The local fleet is going strong, thanks to strong commitment and efforts on the Chinchillazilla and Black Pearl sides of the fleet. They were in Dago over the weekend so one hopes we will see some photos of the action. It rained cats and dogs in LA on Saturday but apparently things were not as hopeless further south.

Lately mothing has been confined to messing with spreadsheets, which are lots of fun actually. I have been trying to figure out how much vertical immersion one typically sails with upwind and down; from Bora's vids on U-tube it looks like 10-12 upwind and I would expect less offwind in flatter conditions - perhaps eight inches?

I plug these various scenarios into the spreadsheet and convert them into torque, in hopes of me, the boat and the planet all staying attached to one another no matter the sea state. I imagine it is sort of like designing a building to cope with wavelike fluctuations in the strength and direction of gravity, only in this case the building has to jump up and down in time to a conductor's wand.

When I was a kid in South Dakota, Ronald Regan funded these ridiculously cool supersonic nuclear-capable bombers called B-1s. Their main mission was to sneak in below Russian radar and annihilate everyone with cruise missiles loaded onto a carousel rather like a thermonuclear gatling gun in the bomb bay. In order to do this the plane was given seriously capable radar-controlled autopilots, allowing it to fly near supersonic at altitudes of about 300 feet. One of the best places to test this capability is over Eastern Montana, which is fairly close to my home town of Rapid City, SD. But then everything is pretty close when you are flying an air-refueling-capable supersonic bomber, and in fact pilots would not infrequently tell tales of flying to England for lunch and being home for dinner. But I digress.

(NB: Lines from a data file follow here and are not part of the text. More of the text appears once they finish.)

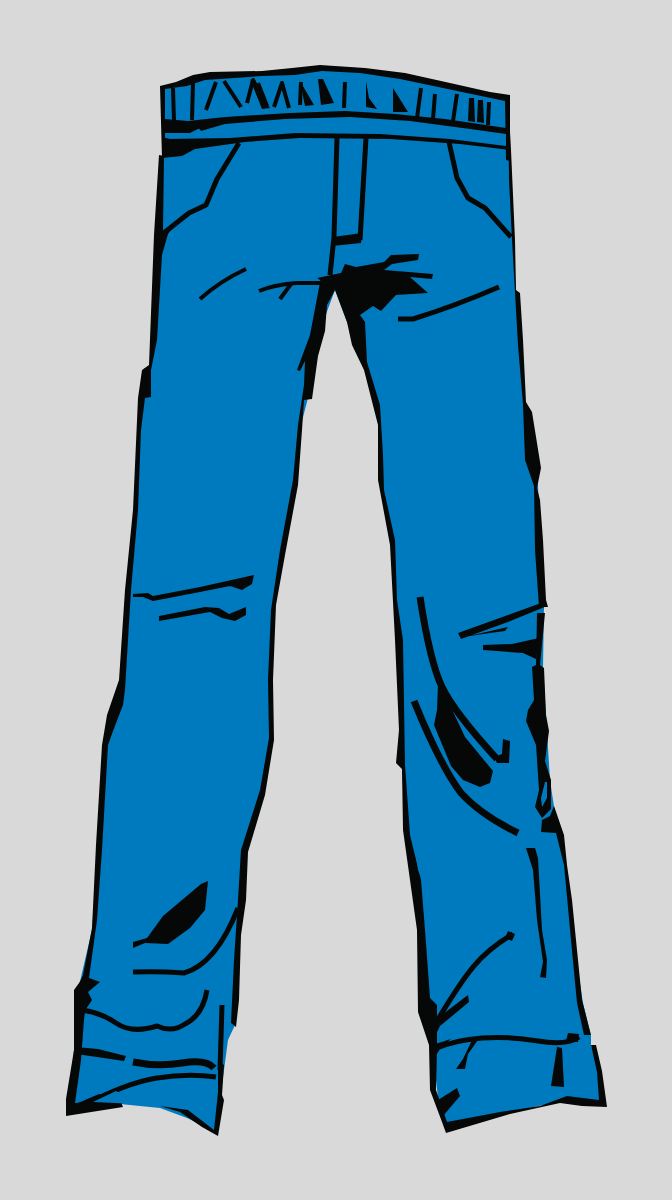
<!DOCTYPE html>
<html lang="en">
<head>
<meta charset="utf-8">
<title>Blue trousers</title>
<style>
:root { --ground: #d9d9d9; --denim: #007abf; --ink: #050806; }
html, body { margin: 0; height: 100%; overflow: hidden; background: var(--ground); }
svg { display: block; width: 672px; height: 1200px; }
.ground { fill: var(--ground); }
.denim { fill: var(--denim); }
.ink { fill: var(--ink); }
.line { fill: none; stroke: var(--ink); stroke-width: 5; stroke-linejoin: round; }
.thin { stroke-width: 4; }
.bold { stroke-width: 7; }
</style>
</head>
<body>
<svg viewBox="0 0 672 1200" role="img" aria-label="Drawing of a pair of blue trousers with an elastic waistband">
  <rect class="ground" width="672" height="1200"/>

  <g id="fabric">
    <path class="denim" d="M162 87L194 80L240 73L290 71L323 68L400 75L455 86L508 97L510 160L513 240L516 292L523 400L530 440L538 485L540 545L544 607L543 667L550 780L556 820L566 865L574 945L583 1003L591 1036L591 1045L597 1066L605 1104L567 1100L520 1110L447 1129L438 1098L434 1062L428 1010L418 930L405 830L402 767L399 640L393 545L381 480L379 425L365 365L347 322L335 290L322 325L308 398L301 425L296 480L284 545L274 600L270 680L271 740L262 795L246 850L241 900L235 1025L228 1040L222 1085L217 1132L187 1118L160 1108L120 1104L68 1112L74 1050L78 990L92 930L98 850L104 742L122 690L127 590L135 510L140 400L150 370L158 235L162 155Z"/>
  </g>

  <g id="waistband">
    <path class="ink" d="M160 86L176 82L193 75L210 72L262 71L292 68L320 65L365 68L405 73L450 83L490 92L510 95L510 161L506 160L505 101L462 92L400 79L360 73L322 71L295 75L262 76L205 80L187 86L165 89L165 119L188 121L225 117L290 113L345 111L395 114L445 119L506 128L510 150L460 144L390 139L300 138L245 142L195 149L182 156L162 158Z"/>
    <path class="denim" d="M165 125L196 125L201 131L225 124L285 119L350 117L410 121L470 129L506 134L506 146L450 139L380 134L295 133L230 138L165 139Z"/>
    <path class="denim" d="M165 144L180 145L162 150Z"/>
    <path class="ink" d="M163 121L198 121L204 126L190 133L163 133ZM162 137L190 144L188 150L176 155L162 155Z"/>
    <path class="line thin" d="M173 88L174 121M193 82L192 120M216 82L206 110M224 81L241 107M247 103L253 80L267 107M258 83L267 106M274 107L282 83L289 108M301 82L300 105M345 82L344 108M421 88L417 118M435 94L433 119M457 94L453 121M489 102L488 125"/>
    <path class="ink" d="M250 79L270 108L262 109ZM300 81L314 105L305 106ZM318 79L323 79L334 103L321 105ZM366 81L369 98L377 109L366 107ZM393 88L408 112L393 112ZM469 98L474 98L475 122L468 121ZM478 100L483 100L484 123L477 122Z"/>
  </g>

  <g id="pockets-and-fly">
    <path class="line" d="M239 143L217 179L206 205L189 213L160 236"/>
    <path class="line" d="M449 142L457 178L468 198L485 208L511 237"/>
    <path class="line" d="M337 138L334 237L330 275"/>
    <path class="line" d="M366 138L360 240"/>
    <path class="ink" d="M333 237L362 233L361 243L332 246Z"/>
  </g>

  <g id="outer-left-seam">
    <path class="ink" d="M159 155L164 156L163 231L176 222L168 234L162 255L157 340L151 370V397L145 398L141 430L138 510L131 590L125 690L123 705L113 731L108 745L102 850L97 920L88 985L84 1020L81 1060L75 1103L120 1100L123 1107L66 1116V1099L74 1050V999L76 991L83 975L92 928L96 845L102 745L107 715L119 680L125 590L133 510L138 398L142 370L149 365L154 235Z"/>
    <path class="ink" d="M74 990L84 976L100 982L88 992L92 1000L82 1015L74 1020Z"/>
  </g>

  <g id="inner-left-seam">
    <path class="ink" d="M321 277L335 290L327 305L325 331L318 356L312 399L304 400L302 430L298 485L285 555L276 605L273 680L274 740L265 795L248 852L246 900L241 935L239 1000L236 1027L231 1023L234 960L238 900L241 850L260 790L269 738L268 680L271 610L280 550L293 480L298 425L304 385L305 361L300 371L297 370L310 335Z"/>
    <path class="line" d="M222 1005L220 1070"/>
    <path class="ink" d="M218 1060L224 1065L222 1095L224 1100L218 1136L202 1127L180 1112L160 1106L188 1110L214 1130L218 1092Z"/>
  </g>

  <g id="crotch">
    <path class="ink" d="M317 278L341 273L345 264L356 267L384 262L391 255L419 254L418 260L392 264L384 270L433 274L432 279L410 277L428 293L396 295L381 311L373 306L360 315L365 322L367 362L380 405L383 455L384 490L395 540L397 600L403 640L405 765L410 835L421 880L425 930L430 998L437 1005L437 1050L436 1090L447 1122L500 1112L540 1106L567 1096L599 1100L597 1072L591 1045L596 1045L602 1071L607 1107L582 1106L560 1103L510 1114L446 1133L442 1122L430 1090L429 1045L418 1012L417 930L410 880L403 830L402 769L396 763L399 730L395 640L390 545L378 480L378 425L364 370L352 345L347 322L335 290Z"/>
    <path class="denim" d="M413 835L424 884L418 870Z"/>
    <path class="line thin" d="M259 291Q273 285 296 283H321M280 299L291 284"/>
    <path class="line thin" d="M200 299Q220 281 246 269"/>
    <path class="line" d="M398 319L413 319Q455 306 499 287"/>
  </g>

  <g id="outer-right-seam">
    <path class="ink" d="M508 95L511 150L515 240L516 290L520 293L523 340L526 402L532 412L541 468L537 488L540 500L543 540L546 600L548 607L539 607L535 550L534 486L525 460L523 405L518 345L512 240L509 180Z"/>
    <path class="ink" d="M537 613L545 613L540 665L544 668L546 715L549 731L545 761L551 780L551 809L542 818L535 807L539 790L536 745L526 721L528 710L534 700L532 667L536 665ZM542 820L550 816L554 806L564 835L567 865L572 900L582 1000L591 1035L584 1035L577 1003L571 940L564 865L556 833L541 832Z"/>
    <path class="denim" d="M545 782L547 782L547 798L542 807L541 798Z"/>
    <path class="ink" d="M526 848H535L538 858L542 930L547 960L546 978L540 977L543 962L537 920L533 870Z"/>
  </g>

  <g id="left-knee-folds">
    <path class="ink" d="M133 594L148 593L153 596L200 587L254 575L252 584L242 590L230 586L245 583L200 592L153 601L143 597L133 597Z"/>
    <path class="ink" d="M159 616L205 607L219 608L229 614L246 607L246 615L235 621L222 618L210 612L159 621Z"/>
  </g>

  <g id="right-knee-folds">
    <path class="ink" d="M458 633L541 603L547 606L508 622L461 639ZM464 637L508 627L505 631L483 634Z"/>
    <path class="ink" d="M483 645L512 644L539 638L536 659L523 653L483 650Z"/>
    <path class="line bold" d="M420 597Q430 662 442 687T497 759"/>
    <path class="ink" d="M494 757L502 754L503 739L510 741L509 763H497Z"/>
    <path class="ink" d="M438 684L448 701L465 737L493 771L490 783L480 787L463 780L451 766L434 725L437 710Z"/>
    <path class="line bold" d="M414 701Q440 765 461 793Q481 815 518 833"/>
  </g>

  <g id="left-hem-folds">
    <path class="ink" d="M133 942L147 938L163 916L201 884L208 881L205 910L190 928L168 944L145 943L133 948Z"/>
    <path class="line" d="M133 972Q158 971 184 973Q216 964 238 908"/>
    <path class="line" d="M81 1010Q100 1012 116 1023T157 1026Q172 1033 185 1024Q203 1015 207 990"/>
    <path class="ink" d="M76 1047L98 1049L126 1056L124 1061L90 1056L76 1054Z"/>
    <path class="line bold" d="M133 1062Q158 1067 182 1063T214 1068"/>
    <path class="line" d="M85 1105Q126 1083 157 1078Q188 1073 216 1077"/>
    <path class="ink" d="M78 1103L99 1094L121 1102L86 1109Z"/>
    <path class="denim" d="M93 1102L116 1091L138 1104Z"/>
  </g>

  <g id="right-hem-folds">
    <path class="line" d="M437 1021Q461 981 474 966Q489 948 513 934"/>
    <path class="ink" d="M508 931L515 934L512 941L505 938ZM434 1019L443 1014L468 995L469 1002L440 1026L433 1040Z"/>
    <path class="line" d="M434 1049Q455 1040 482 1038Q510 1036 538 1041T579 1037"/>
    <path class="ink" d="M568 1033L579 1034L578 1042L566 1041ZM432 1045L451 1039L440 1049L435 1057Z"/>
    <path class="ink" d="M473 1038L478 1040L468 1054L465 1069L456 1069L463 1059Z"/>
    <path class="ink" d="M557 1047L562 1048L564 1087L551 1086ZM438 1100L457 1088L460 1096L443 1116Z"/>
  </g>
</svg>
</body>
</html>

The radar seemed to work well enough, but as in foiling, the margin for error is pretty slim when flying near an interface with another form of matter: birds, the airborne equivalent of the plastic bag, occasionally blasted through the wing leading edges and severed all hydraulic lines, and crews occasionally appeared to stuff the avionic equivalent of the foiling gybe, crashing into the ground out in the middle of nowhere for no apparent reason. But then typically none of them ever survived to tell their sides of the story.

I don't know what all this proves except to say that Moths are hardly the first craft to have problems flying at extremely low altitudes. The prototype B-1A had so much airframe flex from the rapid pitch adjustments during low level flight that they had to add little canards to the front of the aircraft to avoid making the pilots throw up. The canards are actuated by little accelerometers that kick in to limit the vibration of the airframe whenever it jiggles too much. This is of course the origin of the term "getting jiggy with it".

On a personal note, I like the B-1 for its all-moving tailplanes, which remind me of my mainfoil, except that the two sides can move independently of one another to induce roll (!). Pretty sure I am not ready for that feature.